The course introduces students to concepts, theories, analytical tools, methods, and databases to study violent conflict and peace. Students will get a thorough introduction to the foundations of peace and conflict studies. Various contexts and types of protracted armed conflict and civil war will be explored, involving the role of state-related and non-state actors, as well as the constraints and interests that guide or prevent international, regional, and local intervention in intrastate conflict. The course focuses on one of the key challenges of today: recurrent conflict and the passage of peace settlements and renewed conflict escalations. In response to conflict resurgence, different interdisciplinary insights and approaches will be studied through lectures and weekly context seminars. Students gain a solid basis for subsequent courses and further explorations in the field of Peace and Conflict Studies.
General course objectives:
Knowledge of and ability to understand contemporary challenges of violent conflict and peace;
Formation of analytical competence (a step that goes beyond the capacity of mere issue or context description), based on insights in innovative and interdisciplinary approaches
- Have acquired an understanding of the main concepts, arguments, approaches, instruments and databases relating to the study of conflict and peace in international relations;
- Have acquired the ability to identify and use research-based knowledge of concrete contexts, demonstrating contextual analysis skills;
- Have acquired the capacity to develop a basic framework for assimilating contemporary challenges of conflict and peace studies;

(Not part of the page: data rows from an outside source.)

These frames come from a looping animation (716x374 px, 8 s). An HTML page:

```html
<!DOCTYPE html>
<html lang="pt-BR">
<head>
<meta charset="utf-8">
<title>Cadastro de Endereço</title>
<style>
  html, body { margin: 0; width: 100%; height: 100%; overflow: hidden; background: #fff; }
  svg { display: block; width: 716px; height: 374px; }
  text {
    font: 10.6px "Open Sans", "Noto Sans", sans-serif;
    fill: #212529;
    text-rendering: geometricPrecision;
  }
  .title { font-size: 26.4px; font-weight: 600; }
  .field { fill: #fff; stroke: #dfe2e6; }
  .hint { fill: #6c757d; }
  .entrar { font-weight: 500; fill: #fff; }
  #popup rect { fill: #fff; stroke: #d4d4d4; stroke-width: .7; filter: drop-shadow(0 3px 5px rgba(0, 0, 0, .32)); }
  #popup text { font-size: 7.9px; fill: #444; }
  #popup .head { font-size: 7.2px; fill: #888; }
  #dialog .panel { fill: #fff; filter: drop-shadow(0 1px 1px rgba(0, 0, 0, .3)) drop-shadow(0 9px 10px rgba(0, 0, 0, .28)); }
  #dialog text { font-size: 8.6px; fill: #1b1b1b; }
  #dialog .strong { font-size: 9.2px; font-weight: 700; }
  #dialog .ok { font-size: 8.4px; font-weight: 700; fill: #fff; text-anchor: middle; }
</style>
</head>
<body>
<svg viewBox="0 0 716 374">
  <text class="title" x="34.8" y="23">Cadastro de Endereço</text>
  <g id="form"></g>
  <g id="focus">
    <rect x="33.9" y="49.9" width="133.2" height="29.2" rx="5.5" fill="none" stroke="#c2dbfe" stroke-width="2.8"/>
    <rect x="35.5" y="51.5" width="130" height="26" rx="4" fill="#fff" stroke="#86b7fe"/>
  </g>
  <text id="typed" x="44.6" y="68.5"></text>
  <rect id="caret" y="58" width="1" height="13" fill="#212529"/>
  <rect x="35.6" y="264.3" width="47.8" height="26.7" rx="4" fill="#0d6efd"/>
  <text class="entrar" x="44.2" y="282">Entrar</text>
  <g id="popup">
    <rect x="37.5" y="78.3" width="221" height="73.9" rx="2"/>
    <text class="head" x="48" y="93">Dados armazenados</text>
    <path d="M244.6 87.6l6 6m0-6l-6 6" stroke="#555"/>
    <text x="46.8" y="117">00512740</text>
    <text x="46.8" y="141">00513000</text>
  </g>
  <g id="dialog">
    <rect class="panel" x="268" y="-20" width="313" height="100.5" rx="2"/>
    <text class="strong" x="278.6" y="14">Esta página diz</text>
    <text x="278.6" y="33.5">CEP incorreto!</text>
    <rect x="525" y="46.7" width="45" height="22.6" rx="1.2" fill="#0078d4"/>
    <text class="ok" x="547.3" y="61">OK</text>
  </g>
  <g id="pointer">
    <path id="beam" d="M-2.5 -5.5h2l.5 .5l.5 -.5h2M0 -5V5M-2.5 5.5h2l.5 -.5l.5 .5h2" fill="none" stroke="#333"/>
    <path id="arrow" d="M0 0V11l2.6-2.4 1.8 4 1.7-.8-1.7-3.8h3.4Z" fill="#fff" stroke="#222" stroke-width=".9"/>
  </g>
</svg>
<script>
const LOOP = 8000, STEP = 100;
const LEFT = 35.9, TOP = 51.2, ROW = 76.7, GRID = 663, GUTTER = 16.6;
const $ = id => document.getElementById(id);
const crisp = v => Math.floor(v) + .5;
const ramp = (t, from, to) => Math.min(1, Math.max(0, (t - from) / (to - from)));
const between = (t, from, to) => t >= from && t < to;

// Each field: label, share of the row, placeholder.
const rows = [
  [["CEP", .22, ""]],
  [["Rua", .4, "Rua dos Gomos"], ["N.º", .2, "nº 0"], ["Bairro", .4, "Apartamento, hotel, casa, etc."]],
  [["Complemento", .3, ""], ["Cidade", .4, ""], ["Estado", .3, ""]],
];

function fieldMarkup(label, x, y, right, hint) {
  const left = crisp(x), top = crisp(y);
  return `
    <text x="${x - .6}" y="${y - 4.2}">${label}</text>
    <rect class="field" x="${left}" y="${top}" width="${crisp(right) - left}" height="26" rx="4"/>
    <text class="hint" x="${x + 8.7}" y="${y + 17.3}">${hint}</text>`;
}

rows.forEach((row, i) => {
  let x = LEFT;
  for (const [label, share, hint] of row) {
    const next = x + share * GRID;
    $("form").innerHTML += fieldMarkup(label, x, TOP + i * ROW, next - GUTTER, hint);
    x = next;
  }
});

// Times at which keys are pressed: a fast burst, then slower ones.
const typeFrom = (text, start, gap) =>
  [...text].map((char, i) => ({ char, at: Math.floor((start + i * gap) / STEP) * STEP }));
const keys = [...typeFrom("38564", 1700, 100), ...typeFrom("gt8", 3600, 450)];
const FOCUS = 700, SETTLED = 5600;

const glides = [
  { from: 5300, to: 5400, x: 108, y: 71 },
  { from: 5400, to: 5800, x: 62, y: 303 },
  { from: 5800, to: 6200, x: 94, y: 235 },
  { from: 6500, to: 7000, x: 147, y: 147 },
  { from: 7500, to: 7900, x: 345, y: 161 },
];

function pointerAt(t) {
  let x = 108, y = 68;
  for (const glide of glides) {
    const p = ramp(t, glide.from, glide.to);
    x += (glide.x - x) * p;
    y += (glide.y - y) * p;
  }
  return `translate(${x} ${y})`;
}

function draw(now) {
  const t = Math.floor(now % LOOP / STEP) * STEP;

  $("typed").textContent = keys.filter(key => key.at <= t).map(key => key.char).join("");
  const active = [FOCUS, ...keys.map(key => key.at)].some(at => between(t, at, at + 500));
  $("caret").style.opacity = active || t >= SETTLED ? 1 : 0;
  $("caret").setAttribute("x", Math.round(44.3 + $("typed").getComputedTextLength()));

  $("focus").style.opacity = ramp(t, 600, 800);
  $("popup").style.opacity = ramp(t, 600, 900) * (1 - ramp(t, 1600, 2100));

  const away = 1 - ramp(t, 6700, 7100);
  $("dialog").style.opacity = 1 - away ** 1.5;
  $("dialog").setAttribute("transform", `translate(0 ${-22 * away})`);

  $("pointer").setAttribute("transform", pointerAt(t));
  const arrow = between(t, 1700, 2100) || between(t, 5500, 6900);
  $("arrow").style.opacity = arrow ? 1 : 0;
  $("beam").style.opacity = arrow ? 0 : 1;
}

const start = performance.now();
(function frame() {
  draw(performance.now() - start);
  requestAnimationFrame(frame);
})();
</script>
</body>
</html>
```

- Have acquired the skill to build up thoughtful and constructive ways to deal with conflict and peace studies, by providing relevant input to issues and themes of the course
Mode of Instruction

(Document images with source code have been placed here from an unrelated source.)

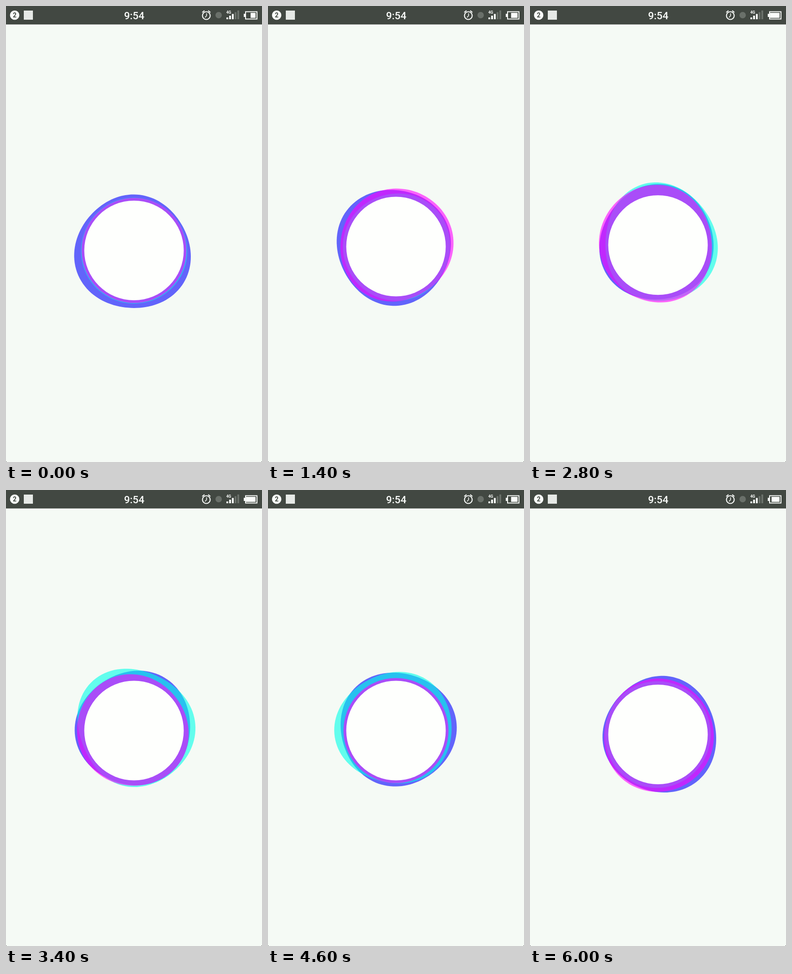
Recreate the animation shown at these times as an HTML page with a canvas. Size 561 px wide and 998 px high, loop 6.1 s.

```html
<!DOCTYPE html>
<html lang="en">
<head>
<meta charset="utf-8">
<style>
  html, body { margin: 0; width: 100%; height: 100%; overflow: hidden; background: #000; }
  canvas { display: block; border-radius: 0 0 2px 2px; }
</style>
</head>
<body>
<canvas id="stage" width="561" height="998"></canvas>
<script>
const ctx = document.getElementById('stage').getContext('2d');
const LOOP = 6100, STEP = 100;
const CX = 280.5, RADIUS = 109, REST = 115;
const INK = '#fafcfa', BAR = '#424842', DIM = '#6a706a';
const TAU = 2 * Math.PI, RAD = Math.PI / 180;

// Each blob turns at a steady speed (degrees per second) while it swells and shrinks.
// waves[k] is the amplitude and phase of the k-fold bulge; k = 0 is the mean swelling.
const blobs = [
  { color: 'rgba(0,0,255,.6)', speed: 42, peak: 0, period: Infinity,
    waves: [[10.7, 0], [5.3, 120], [1.5, 10], [3, 105]] },
  { color: 'rgba(0,255,232,.6)', speed: -45, peak: 3.6, period: 6.1,
    waves: [[13.5, 0], [8.5, 84], [4.5, 43], [4.5, 65]] },
  { color: 'rgba(255,0,255,.6)', speed: -48, peak: 2.3, period: 4.8,
    waves: [[12.5, 0], [5.2, 346], [3.5, 50], [2, 200]] },
];

function rect(x, y, w, h, color) {
  ctx.fillStyle = color;
  ctx.fillRect(x, y, w, h);
}

function disc(x, y, r, color) {
  ctx.fillStyle = color;
  ctx.beginPath();
  ctx.arc(x, y, r, 0, TAU);
  ctx.fill();
}

function text(label, x, y, font, color) {
  ctx.font = font + ' Roboto, sans-serif';
  ctx.fillStyle = color;
  ctx.fillText(label, x, y);
}

function strokePath(path, width) {
  ctx.strokeStyle = INK;
  ctx.lineWidth = width;
  ctx.stroke(new Path2D(path));
}

function drawBlob({ color, speed, peak, period, waves }, y, seconds) {
  const swell = (1 + Math.cos(TAU * (seconds - peak) / period)) / 2;
  ctx.beginPath();
  for (let deg = 0; deg < 360; deg += 3) {
    const bulge = waves.reduce((sum, [amp, phase], k) =>
      sum + amp * Math.cos((k * (deg - speed * seconds) - phase) * RAD), 0);
    const r = REST + swell * bulge;
    ctx.lineTo(CX + r * Math.cos(deg * RAD), y + r * Math.sin(deg * RAD));
  }
  ctx.fillStyle = color;
  ctx.fill();
}

function drawBall(seconds) {
  const y = 528.5 + 6.5 * Math.cos(Math.PI * seconds);
  blobs.forEach(blob => drawBlob(blob, y, seconds));
  disc(CX, y, RADIUS, '#fefffd');
}

function drawStatusBar(seconds) {
  rect(0, 0, 561, 40.4, BAR);
  ctx.textAlign = 'center';
  disc(19, 20, 10.3, INK);
  text('2', 19, 25, 'bold 14px', BAR);
  rect(39, 10, 20, 20, '#e6e9e6');
  text('9:54', 281, 28.5, '500 22.5px', INK);

  // Alarm clock
  strokePath('M447.5 21a8.5 8.5 0 1 1-17 0a8.5 8.5 0 1 1 17 0M430 14l5-4M448 14l-5-4', 2.2);
  strokePath('M439.5 16v5.5l-3.5 3.5', 1.6);
  disc(466, 20, 7, DIM);

  text('4G', 488, 16.5, 'bold 8.5px', INK);
  for (let i = 0; i < 5; i++) {
    const h = 4 + 3.8 * i;
    rect(483 + 6 * i, 29 - h, 4, h, i < 3 ? INK : DIM);
  }

  // Charging battery gains one level per second
  const left = 536 - 3.3 * (Math.floor(seconds + 0.5) % 4);
  strokePath('M525 12.5h25v16h-25z', 2);
  rect(521, 17, 4, 7, INK);
  rect(left, 15, 547 - left, 11, INK);
}

function frame() {
  const now = performance.now() % LOOP;
  const seconds = now < 2 * STEP ? 0 : Math.floor(now / STEP) * STEP / 1000;
  rect(0, 0, 561, 998, '#f5faf5');
  drawBall(seconds);
  drawStatusBar(seconds);
  requestAnimationFrame(frame);
}
frame();
</script>
</body>
</html>
```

The set-up of this course consists of lectures and context seminars with plenary forum debates (two 2-hour sessions per week, weeks 1-7). There will be general thematic lectures, with introductions by the lecturer(s), outlining the particular objectives of that session, the analytic framework, and the main issues and contents for exchange. In addition, each student is challenged to engage actively with a short paper and an individual presentation to weekly in-class forum debates, prepared in 6 small groups (consisting of 3 students). In this way, the course provides an interactive learning environment to develop the foundations as well as concrete contextual analyses of contemporary armed conflict and peace interventions. The context seminars will involve, among others, the Sudans, Syria, Gaza (Israel/Palestine), the DR of Congo, Somalia, and countries linked to what earlier has been called the ‘Arab Spring’. Interactive lectures provide the framing for intensive reading, knowledge and analytic capacity building, as well as discussion of the basic positions taken. Your final research paper will assimilate the key insights gained. An excursion will be made to the Peace Palace. A blackboard site will support the course.
Assessment: Quality of in-class participation and preparation of readings

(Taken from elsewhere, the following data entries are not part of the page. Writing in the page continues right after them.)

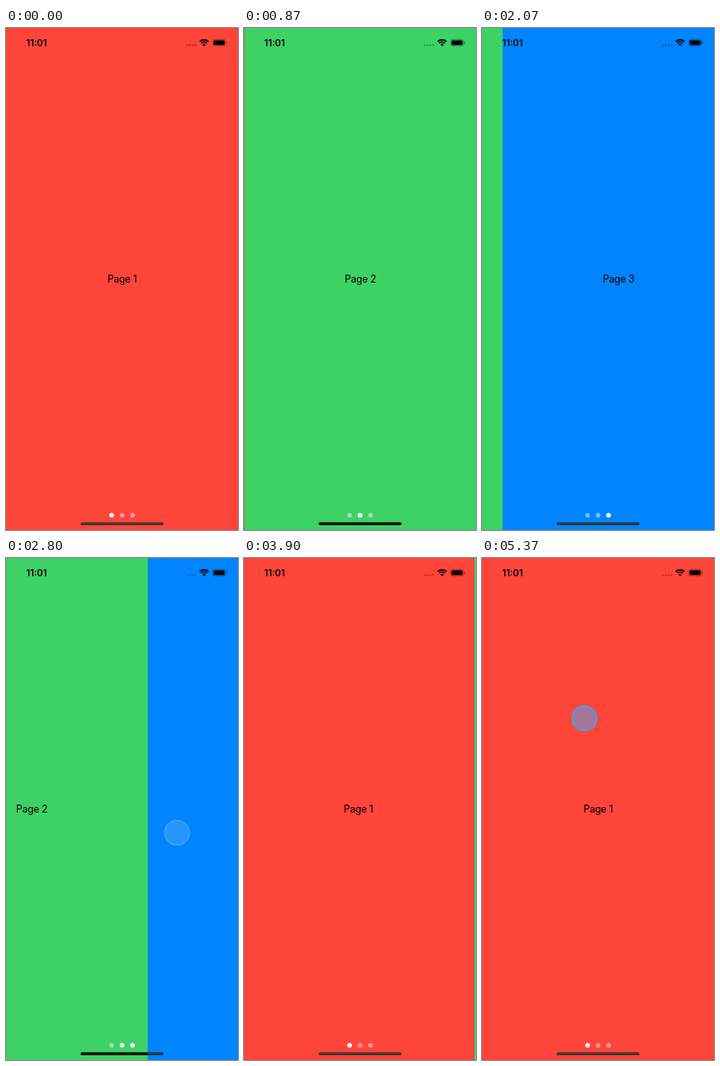
An HTML page with a canvas for the animation above (5400 ms loop, 293 px wide and 633 px high).

```html
<!DOCTYPE html>
<html lang="en">
<head>
<meta charset="utf-8">
<title>Paged swipe</title>
<style>
html, body { margin: 0; width: 100%; height: 100%; overflow: hidden; }
canvas { display: block; width: 293px; height: 633px; }
</style>
</head>
<body>
<canvas id="stage"></canvas>
<script>
const W = 293, H = 633, LOOP = 5400;
const canvas = document.getElementById('stage');
const ratio = window.devicePixelRatio || 1;
canvas.width = Math.round(W * ratio);
canvas.height = Math.round(H * ratio);
const ctx = canvas.getContext('2d');
ctx.scale(ratio, ratio);

const pages = [
  { color: '#ff4539', bar: '#43363a' },
  { color: '#3ed165', bar: '#0c120e' },
  { color: '#0085ff', bar: '#30363f' }
];

// Horizontal swipes: finger start, travel, ease-out power, page before and after.
const swipes = [
  { start: 70, lift: 521, x: 232, y: 327, dx: -193.5, power: 2, from: 0, to: 1 },
  { start: 1370, lift: 1945, x: 202, y: 337, dx: -183, power: 2.28, from: 1, to: 2 },
  { start: 2570, lift: 2950, x: 37, y: 346.5, dx: 212, power: 2, from: 2, to: 1 },
  { start: 3370, lift: 3617, x: 112, y: 337, dx: 136, power: 1.5, from: 1, to: 0 }
];

const clamp = v => Math.min(1, Math.max(0, v));
const span = (t, a, b) => clamp((t - a) / (b - a));
const easeOut = (u, power) => 1 - (1 - u) ** power;
const travel = (s, t) => s.dx * easeOut(span(t, s.start, s.lift), s.power);

function scrollAt(t) {
  const s = swipes.filter(s => t >= s.start).pop();
  if (!s) return 0;
  const dragged = s.from * W - travel(s, t);
  if (t < s.lift) return dragged;
  const k = (t - s.lift) / 45; // critically damped settle
  return s.to * W + (dragged - s.to * W) * (1 + k) * Math.exp(-k);
}

function touchAt(t) {
  const s = swipes.find(s => t >= s.start && t < s.lift);
  if (s) return [s.x + travel(s, t), s.y];
  if (t < 4170) return null;
  const down = easeOut(span(t, 4170, 4735), 2);
  const up = (1 - Math.cos(Math.PI * span(t, 4850, 5380))) / 2;
  return [129.3, 227 + 208.5 * down - 233.5 * up];
}

function circle(x, y, r) {
  ctx.beginPath();
  ctx.arc(x, y, r, 0, Math.PI * 2);
}

function box(x, y, w, h, r) {
  ctx.beginPath();
  ctx.roundRect(x, y, w, h, r);
}

function text(str, x, y, font, align, spacing) {
  ctx.font = font + ' Inter, Roboto, sans-serif';
  ctx.textAlign = align;
  ctx.letterSpacing = spacing;
  ctx.fillStyle = '#000';
  ctx.fillText(str, x, y);
}

function drawPages(scroll) {
  pages.forEach((page, i) => {
    const x = i * W - scroll;
    if (Math.abs(x) >= W) return;
    ctx.save();
    ctx.beginPath();
    ctx.rect(x, 0, W + 1, H);
    ctx.clip();
    ctx.fillStyle = page.color;
    ctx.fillRect(x, 0, W + 1, H);
    text('Page ' + (i + 1), x + 146.7, 321.4, '12.5px', 'center', '-0.25px');
    ctx.fillStyle = page.bar;
    box(94.3, 623.3, 104.6, 3.8, 1.9);
    ctx.fill();
    ctx.restore();
  });
}

function drawStatus() {
  text('11:01', 25.6, 22.7, '600 11.6px', 'left', '0px');

  ctx.fillStyle = 'rgba(0,0,0,.3)';
  for (let i = 0; i < 4; i++) {
    circle(228.3 + i * 3.6, 21.6, 1.2);
    ctx.fill();
  }

  // Wi-Fi: two arcs over a wedge
  const cx = 250.2, cy = 22.9, mid = -Math.PI / 2, half = 0.76;
  ctx.strokeStyle = ctx.fillStyle = '#000';
  ctx.lineWidth = 1.7;
  for (const r of [5.2, 8.1]) {
    ctx.beginPath();
    ctx.arc(cx, cy, r, mid - half, mid + half);
    ctx.stroke();
  }
  ctx.beginPath();
  ctx.moveTo(cx, cy);
  ctx.arc(cx, cy, 3, mid - half, mid + half);
  ctx.fill();

  // Battery
  ctx.lineWidth = 0.8;
  ctx.strokeStyle = 'rgba(0,0,0,.4)';
  box(260.8, 14.3, 16.6, 8.4, 2.6);
  ctx.stroke();
  box(262, 15.5, 14.2, 6, 1.5);
  ctx.fill();
  ctx.fillStyle = 'rgba(0,0,0,.4)';
  box(278.2, 17.1, 1, 2.8, 0.5);
  ctx.fill();
}

function drawDots(t) {
  // Share of the last moments that each page was the current one
  const share = [0, 0, 0], samples = 16;
  for (let i = 0; i < samples; i++) {
    share[Math.round(scrollAt(t - i * 11) / W)] += 1 / samples;
  }
  share.forEach((part, i) => {
    ctx.fillStyle = `rgba(255,255,255,${0.45 + 0.55 * clamp(part * 2)})`;
    circle(133.4 + i * 13.2, 614.4, 2.95);
    ctx.fill();
  });
}

function drawTouch(t) {
  const touch = touchAt(t);
  if (!touch) return;
  circle(...touch, 15.4);
  ctx.fillStyle = 'rgba(72,168,250,.5)';
  ctx.fill();
  ctx.lineWidth = 2.2;
  ctx.strokeStyle = 'rgba(62,163,245,.88)';
  ctx.stroke();
}

function frame(now) {
  const t = now % LOOP;
  drawPages(scrollAt(t));
  drawStatus();
  drawDots(t);
  drawTouch(t);
}

let origin;
function tick(now) {
  origin ??= now;
  frame(now - origin);
  requestAnimationFrame(tick);
}
requestAnimationFrame(tick);
</script>
</body>
</html>
```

Deadline: Ongoing Weeks 1-7
Assessment: Individual presentation as input to in-class plenary forum debates, prepared by 6 small groups, consisting of about 3 students
Deadline: Ongoing Weeks 1-7 (students inscribe for their preferred day)
Assessment: Short paper as background to individual presentation (2,000 words, excl. Lit list and Footnotes)
Deadline: Ongoing Weeks 1-7 (students submit short paper 2 days before individual presentation, at 10.00h)
Assessment: Final research essay (5,000 words, excl. Lit list and Footnotes)
Deadline: Week 8 (due by Friday 21-12-2012, at 17.00h)
Compulsory and recommended readings per session (lectures and context seminars) are included in an electronic reader, which will be made available at the course site on the blackboard. A full reading list is included in the course syllabus.
Dr. Berma Klein Goldewijk (course convener and instructor)
Week 1: Peace and conflict studies: basic concepts, theories, tools, methods, and databases
Week 2: Armed conflict: international and non-international armed conflict and civil war
Week 3: Recurrent conflict: a key challenge to conflict and peace studies
Week 4: UN/regional peace operations: international peacekeeping and local peacebuilding
Week 5: Peace negotiations and agreements: a passage of settlements and re-escalation
Week 6: Peace, transitional justice and the disputed role of international law
Week 7: Peacebuilding and multi-track diplomacy: the role of the state and non-state actors
Week 8: [Reading week – no sessions]: final research essay
Preparation for first session
Students will be invited to prepare a presentation and short paper for one of the plenary forum debates, on one of the course subjects/contexts of their choice (as from Week 2). This short paper may be a theoretical contribution or an in-depth exploration of a particular context dealt with in this course. For the first session, read carefully the course syllabus, browse the electronic reader, and think about your timing for your short paper and individual presentation. At the start of the course, a list of preferred topics/contexts for presentations and short papers will be made, with about 3 students involved in small groups and plenary forums per session.